- [EXERCISE]
Print every entry below again exactly as written, skipping the pictures.
-------- EXTRACTED DATA --------
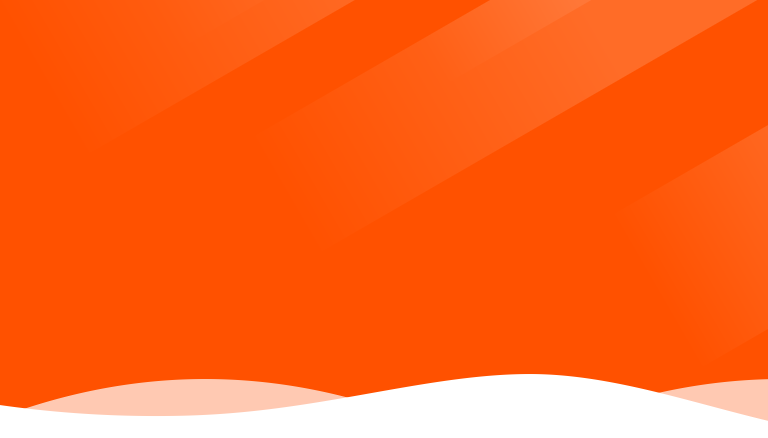
Give the GLSL for this background, as a WebGL 1 fragment shader.

```glsl
precision highp float;
// Orange backdrop with slanted fading light beams above pale hills and a white wave.

#define BASE_COLOR vec3(1.0, 0.318, 0.0)
#define HILL_COLOR vec3(1.0, 0.79, 0.70)
#define WAVE_COLOR vec3(1.0)
#define BEAM_DIR vec2(0.866, 0.5)
#define BEAM_ALPHA 0.152
#define BEAM_FADE 0.456
#define HILL_CREST vec2(0.267, 0.0768)
#define HILL_PERIOD 0.751
#define HILL_CURVE 0.70
#define WAVE_TROUGH vec2(0.202, 0.0286)
#define WAVE_CREST vec2(0.690, 0.0833)

uniform vec2 u_resolution;

// Antialiased coverage of a signed distance, positive inside.
float cover(float d) {
  return clamp(d * u_resolution.x + 0.5, 0.0, 1.0);
}

// Strip between two edges across b.y, brightening along b.x from start.
float beam(vec2 b, float upper, float lower, float start, float fade) {
  float strip = cover(b.y - upper) * cover(lower - b.y);
  return strip * clamp((b.x - start) / fade, 0.0, 1.0);
}

// Height of the repeated parabolic hills.
float hillHeight(float x) {
  float dx = mod(x - HILL_CREST.x + 0.5 * HILL_PERIOD, HILL_PERIOD) - 0.5 * HILL_PERIOD;
  return HILL_CREST.y - HILL_CURVE * dx * dx;
}

// Height of the wave: shallow left bank, long rise, then a fall past the crest.
float waveHeight(float x) {
  if (x < WAVE_TROUGH.x) {
    float bank = 1.0 - x / WAVE_TROUGH.x;
    return WAVE_TROUGH.y + 0.0143 * bank * bank;
  }
  if (x < WAVE_CREST.x) {
    float t = (x - WAVE_TROUGH.x) / (WAVE_CREST.x - WAVE_TROUGH.x);
    return mix(WAVE_TROUGH.y, WAVE_CREST.y, smoothstep(0.0, 1.0, pow(t, 1.15)));
  }
  return WAVE_CREST.y * (1.0 - smoothstep(0.0, 0.47, x - WAVE_CREST.x));
}

void main() {
  // Lengths are fractions of the canvas width.
  vec2 p = gl_FragCoord.xy / u_resolution.x;
  vec2 fromTop = p - vec2(0.0, u_resolution.y / u_resolution.x);

  // Beam space: x runs along the beams, y across them and downward.
  vec2 b = vec2(dot(fromTop, BEAM_DIR), dot(fromTop, vec2(BEAM_DIR.y, -BEAM_DIR.x)));

  // Three broad beams, two of them with a brighter inner strip.
  float light = BEAM_ALPHA * beam(b, -0.1, 0.231, -0.005, BEAM_FADE);
  light += BEAM_ALPHA * beam(b, 0.319, 0.493, 0.193, BEAM_FADE);
  light += BEAM_ALPHA * beam(b, 0.641, 0.871, 0.55, 0.28);
  light += 0.05 * beam(b, -0.1, 0.172, 0.17, 0.4);
  light += 0.08 * beam(b, 0.319, 0.385, 0.45, 0.25);
  vec3 color = mix(BASE_COLOR, vec3(1.0), light);

  // Hills behind, wave in front.
  color = mix(color, HILL_COLOR, cover(hillHeight(p.x) - p.y));
  color = mix(color, WAVE_COLOR, cover(waveHeight(p.x) - p.y));
  gl_FragColor = vec4(color, 1.0);
}
```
--------
- [SOLUTION BELOW]
Give the GLSL for this background, as a WebGL 1 fragment shader.

```glsl
precision highp float;
// Orange backdrop with slanted fading light beams above pale hills and a white wave.

#define BASE_COLOR vec3(1.0, 0.318, 0.0)
#define HILL_COLOR vec3(1.0, 0.79, 0.70)
#define WAVE_COLOR vec3(1.0)
#define BEAM_DIR vec2(0.866, 0.5)
#define BEAM_ALPHA 0.152
#define BEAM_FADE 0.456
#define HILL_CREST vec2(0.267, 0.0768)
#define HILL_PERIOD 0.751
#define HILL_CURVE 0.70
#define WAVE_TROUGH vec2(0.202, 0.0286)
#define WAVE_CREST vec2(0.690, 0.0833)

uniform vec2 u_resolution;

// Antialiased coverage of a signed distance, positive inside.
float cover(float d) {
  return clamp(d * u_resolution.x + 0.5, 0.0, 1.0);
}

// Strip between two edges across b.y, brightening along b.x from start.
float beam(vec2 b, float upper, float lower, float start, float fade) {
  float strip = cover(b.y - upper) * cover(lower - b.y);
  return strip * clamp((b.x - start) / fade, 0.0, 1.0);
}

// Height of the repeated parabolic hills.
float hillHeight(float x) {
  float dx = mod(x - HILL_CREST.x + 0.5 * HILL_PERIOD, HILL_PERIOD) - 0.5 * HILL_PERIOD;
  return HILL_CREST.y - HILL_CURVE * dx * dx;
}

// Height of the wave: shallow left bank, long rise, then a fall past the crest.
float waveHeight(float x) {
  if (x < WAVE_TROUGH.x) {
    float bank = 1.0 - x / WAVE_TROUGH.x;
    return WAVE_TROUGH.y + 0.0143 * bank * bank;
  }
  if (x < WAVE_CREST.x) {
    float t = (x - WAVE_TROUGH.x) / (WAVE_CREST.x - WAVE_TROUGH.x);
    return mix(WAVE_TROUGH.y, WAVE_CREST.y, smoothstep(0.0, 1.0, pow(t, 1.15)));
  }
  return WAVE_CREST.y * (1.0 - smoothstep(0.0, 0.47, x - WAVE_CREST.x));
}

void main() {
  // Lengths are fractions of the canvas width.
  vec2 p = gl_FragCoord.xy / u_resolution.x;
  vec2 fromTop = p - vec2(0.0, u_resolution.y / u_resolution.x);

  // Beam space: x runs along the beams, y across them and downward.
  vec2 b = vec2(dot(fromTop, BEAM_DIR), dot(fromTop, vec2(BEAM_DIR.y, -BEAM_DIR.x)));

  // Three broad beams, two of them with a brighter inner strip.
  float light = BEAM_ALPHA * beam(b, -0.1, 0.231, -0.005, BEAM_FADE);
  light += BEAM_ALPHA * beam(b, 0.319, 0.493, 0.193, BEAM_FADE);
  light += BEAM_ALPHA * beam(b, 0.641, 0.871, 0.55, 0.28);
  light += 0.05 * beam(b, -0.1, 0.172, 0.17, 0.4);
  light += 0.08 * beam(b, 0.319, 0.385, 0.45, 0.25);
  vec3 color = mix(BASE_COLOR, vec3(1.0), light);

  // Hills behind, wave in front.
  color = mix(color, HILL_COLOR, cover(hillHeight(p.x) - p.y));
  color = mix(color, WAVE_COLOR, cover(waveHeight(p.x) - p.y));
  gl_FragColor = vec4(color, 1.0);
}
```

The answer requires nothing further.